Delays, Planes, and Automobiles!
Challenging is an understatement when it comes to describing the logistics world in 2020. As we creep towards the end of the year – and what historically has always been the most volatile period of the calendar, the challenges that COVID-19 continues to present itself with only further reinforces what we all know – that aside from the human suffering involved, 2020 has been nothing short of a logistical nightmare.
What do we mean by this? In March, we saw extraordinary levels of turbulence within the industry. Ports were closing, nations shut their borders and airlines cut personnel due to plummeting demands. It seemed that it took forever to move a shipment between two points. It wasn’t just the pure fact that carriers were struggling to physically move goods due to sanctions and closed borders – it affected the back office so to speak. What used to take twenty minutes to make an airline booking was taking three hours. Every facet of the supply chain was affected, and at every conceivable level.

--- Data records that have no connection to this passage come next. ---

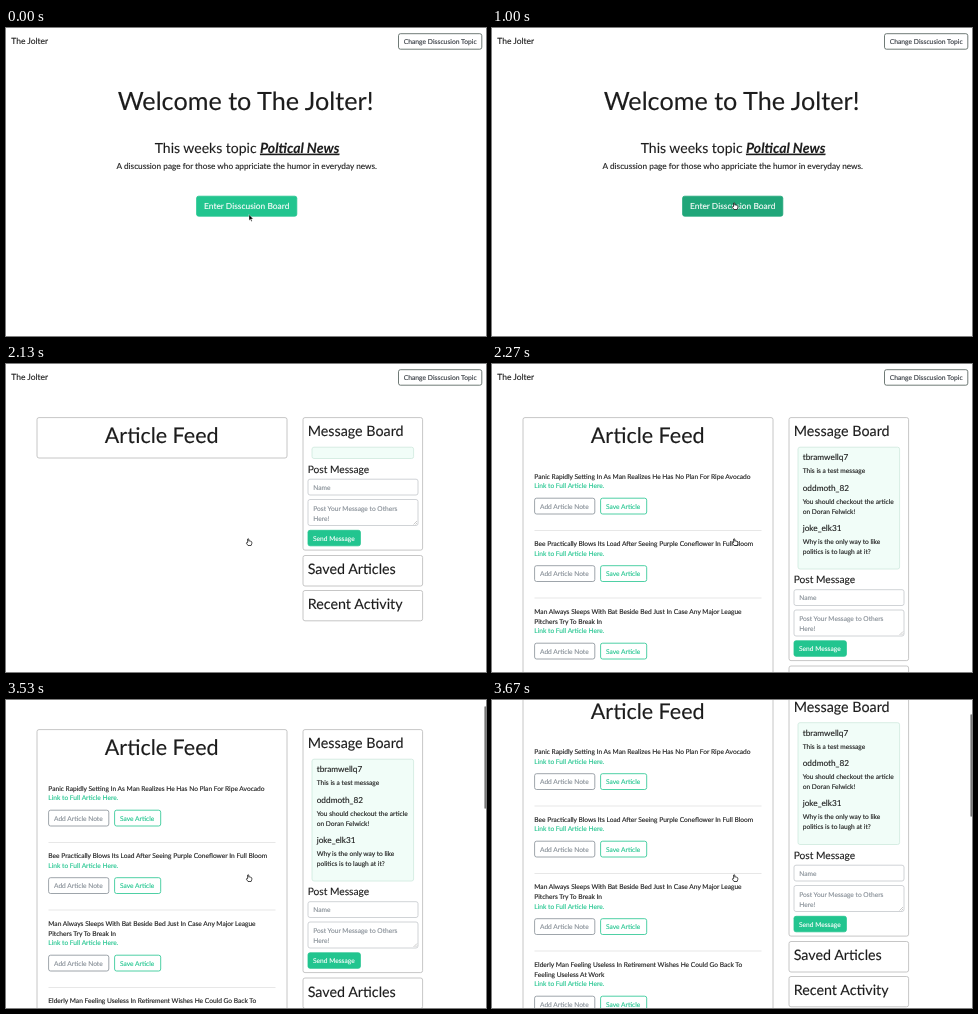
Write an HTML page that moves like this. It is 480 px wide and 308 px high and loops after 3.99 s.

```html
<!DOCTYPE html>
<html lang="en">
<head>
<meta charset="utf-8">
<title>Discussion board</title>
<style>
  html, body { margin: 0; width: 100%; height: 100%; overflow: hidden; background: #fff; }
  svg { display: block; font-family: Lato, "Open Sans", sans-serif; text-rendering: geometricPrecision; }
</style>
</head>
<body>
<svg id="stage" width="480" height="308" viewBox="0 0 480 308"></svg>
<script>
const LOOP = 3990, INK = '#1c1c1c', GREEN = '#22c58f', GREY = '#868e96', EDGE = '#b8b8b8';
const SMALL = 6.64, BODY = 8.27, HEAD = 14.3;
const stage = document.getElementById('stage');

// The hairline stroke gives the slightly heavy look of smoothed screen text.
const text = (x, y, size, str, fill = INK, extra = '') =>
  `<text x="${x}" y="${y}" font-size="${size}" fill="${fill}" stroke="${fill}" stroke-width=".12" ${extra}>${str}</text>`;
const box = (x, y, right, bottom, stroke, fill = '#fff', r = 2) =>
  `<rect x="${x}" y="${y}" width="${right - x}" height="${bottom - y}" rx="${r}" fill="${fill}" stroke="${stroke}" stroke-width=".8"/>`;
const move = (x, y, body) => `<g transform="translate(${x} ${y})">${body}</g>`;
const centered = 'text-anchor="middle"';

const nav = text(5.2, 16.4, 8.5, 'The Jolter') +
  box(392.5, 5.7, 475.8, 21.2, '#4c5a55') +
  text(434.2, 16, 6.75, 'Change Disscusion Topic', '#343a40', centered);

const arrow = move(243, 186.5,
  '<path d="M0 0V6L1.4 4.8L2.3 6.9L3.2 6.5L2.3 4.5H4.2Z" fill="#000" stroke="#fff" stroke-width=".4"/>');
const hand = y => move(243, y,
  `<path d="M-1.4 .6V-3Q-.8-3.8-.2-3V-.9Q.5-1.4 1-.7Q1.6-1.1 2-.4Q2.7-.6 2.8.2V1.6L2.1 3.5H-1L-2.6 1.2Q-2.6.2-1.4.6Z"
    fill="#fff" stroke="#000" stroke-width=".7" stroke-linejoin="round"/>`);

const home = buttonFill =>
  text(111.7, 82, 25.2, 'Welcome to The Jolter!') +
  text(148.7, 124.7, 14, 'This weeks topic') +
  text(254, 124.7, 14, 'Poltical News', INK, 'font-weight="700" font-style="italic" text-decoration="underline"') +
  text(240.8, 141, BODY, 'A discussion page for those who appriciate the humor in everyday news.', INK, centered) +
  box(190.6, 168.2, 290.8, 188.2, buttonFill, buttonFill) +
  text(240.7, 181, 8.42, 'Enter Disscusion Board', '#fff', centered);

const headlines = [
  ['Panic Rapidly Setting In As Man Realizes He Has No Plan For Ripe Avocado'],
  ['Bee Practically Blows Its Load After Seeing Purple Coneflower In Full Bloom'],
  ['Man Always Sleeps With Bat Beside Bed Just In Case Any Major League', 'Pitchers Try To Break In'],
  ['Elderly Man Feeling Useless In Retirement Wishes He Could Go Back To', 'Feeling Useless At Work']
];

function articles() {
  let y = 114.5, out = '';
  for (const lines of headlines) {
    lines.forEach((line, i) => out += text(42.3, y + i * 10, SMALL, line));
    y += (lines.length - 1) * 10;
    out += text(42.3, y + 9.8, SMALL, 'Link to Full Article Here.', GREEN) +
      box(42.6, y + 19.7, 102.8, y + 35.5, GREY) + text(48, y + 30, SMALL, 'Add Article Note', GREY) +
      box(108.6, y + 19.7, 154.7, y + 35.5, GREEN) + text(114, y + 30, SMALL, 'Save Article', GREEN) +
      `<path d="M42.5 ${y + 52}H269.5" stroke="#ddd" stroke-width=".7"/>`;
    y += 67.5;
  }
  return out;
}

const posts = [
  [96.2, 'tbramwellq7', 'This is a test message'],
  [126.5, 'oddmoth_82', 'You should checkout the article', 'on Doran Felwick!'],
  [166.8, 'joke_elk31', 'Why is the only way to like', 'politics is to laugh at it?']
];
const messages = () => posts.map(([y, user, ...lines]) =>
  text(310.7, y, BODY, user) +
  lines.map((line, i) => text(310.7, y + 13 + i * 10, SMALL, line)).join('')).join('');

const form =
  text(301.7, 219, 10.2, 'Post Message') +
  box(302, 225.7, 412, 241.5, '#c4c8cc') + text(307.3, 236, SMALL, 'Name', GREY) +
  box(302, 246, 412, 272, '#c4c8cc') +
  text(307.3, 257, SMALL, 'Post Your Message to Others', GREY) + text(307.3, 267, SMALL, 'Here!', GREY) +
  '<path d="M407.5 271L411 267.5M409.5 271L411 269.5" stroke="#999" stroke-width=".5"/>' +
  box(302, 276.8, 354.4, 292.3, GREEN, GREEN) + text(307, 287, SMALL, 'Send Message', '#fff');

const panels = box(297, 302, 416.6, 332.5, EDGE) + text(301.7, 320.8, HEAD, 'Saved Articles') +
  box(297, 337, 416.6, 367.3, EDGE) + text(301.7, 355.6, HEAD, 'Recent Activity');

// Before the data arrives the lists are empty and everything below sits higher.
function board(loaded) {
  const lift = loaded ? 0 : 110.5;
  return box(31, 53.6, 281, loaded ? 480 : 94, EDGE) +
    text(155.7, 79, 21.5, 'Article Feed', INK, centered) +
    box(297, 53.6, 416.6, 296.6 - lift, EDGE) +
    text(301.7, 72, HEAD, 'Message Board') +
    box(306, 83.2, 407.6, 205 - lift, '#cfe9de', '#f1fdf8') +
    (loaded ? articles() + messages() : '') +
    move(0, -lift, form + panels);
}

const stepAt = (t, times) => times.filter(s => t >= s).length;
const mix = (a, b, k) => `rgb(${a.map((v, i) => Math.round(v + (b[i] - v) * k))})`;

function frame(t) {
  if (t < 2130) {
    const k = Math.max(0, stepAt(t, [730, 800, 870, 930, 1000]) - 1) / 4;
    const glide = 1 - (1 - k) ** 2;
    const fill = t < 1730 ? mix([34, 197, 143], [32, 166, 121], k) : '#209b70';
    return nav + home(fill) + (t < 730 ? arrow : hand(184.5 - 6.5 * glide));
  }
  const scroll = [0, .5, 24, 51.5, 60.5][stepAt(t, [3470, 3530, 3600, 3670])];
  const bar = scroll > 1
    ? `<rect x="478.4" y="${1 + scroll * .22}" width="1.6" height="102.5" rx=".8" fill="#777"/>` : '';
  return move(0, -scroll, nav + board(t >= 2270)) + bar + hand(178);
}

const start = performance.now();
let shown = '';
function tick() {
  const next = frame((performance.now() - start) % LOOP);
  if (next !== shown) stage.innerHTML = shown = next;
  requestAnimationFrame(tick);
}
tick();
</script>
</body>
</html>
```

As we fast forward eighth months – how has the situation changed, if any? Has there been a rebound in capacity? Are services slowly returning to normal levels? The simple answer is yes and no. We saw trends during the spring and summer months where COVID was becoming part of everyone’s daily lives and it forced carriers to think outside the norm. For example, some passenger airlines were (and are) continuing to make rebounds in services. Some airlines, however, are not so fortunate and have had to close their doors. A handful of global air carriers that managed to stay in business have received government authorization to stow cargo in the main-deck of their aircraft. Ultimately, every carrier in every sector (air, sea, land, etc.) has been fighting the demons to try and stay aloft – and in any way they can. This has been a harsh reality for many. Some have survived – some haven’t.
The logistics landscape has fundamentally changed over the last number of months and only time will tell when things will return to normal. For now, there is a new norm. As we reach towards the end of the year, delays are becoming more present. Ocean lines have tried to accommodate and add services but it hasn’t always worked. Rates have spiked. Airlines continue to tread on a razor thin edge and with a recent spike in COVID – especially with the recent shutdowns in Europe – there is no knowing how far back this will push the industry.
Here at Trans-Border, we continue to monitor the market and use our skill, knowledge, and resources to efficiently move your cargo. It is critical to know that planning on your inbound and outbound traffic has never become more critical in your supply chain. We urge the community not to lay back and think everything has normalized – it hasn’t. Keep an open line of communication with us, your vendors and your customers – just like Trans-Border does. Talking about solutions and being open and honest has and always will be the best course of action. We will continue to do all possible to move your cargo quickly, efficiently and cost effectively – but ask for patience and understanding in this extremely challenging environment.
If you have any questions please reach out to firstname.lastname@example.org or (800) 493-9444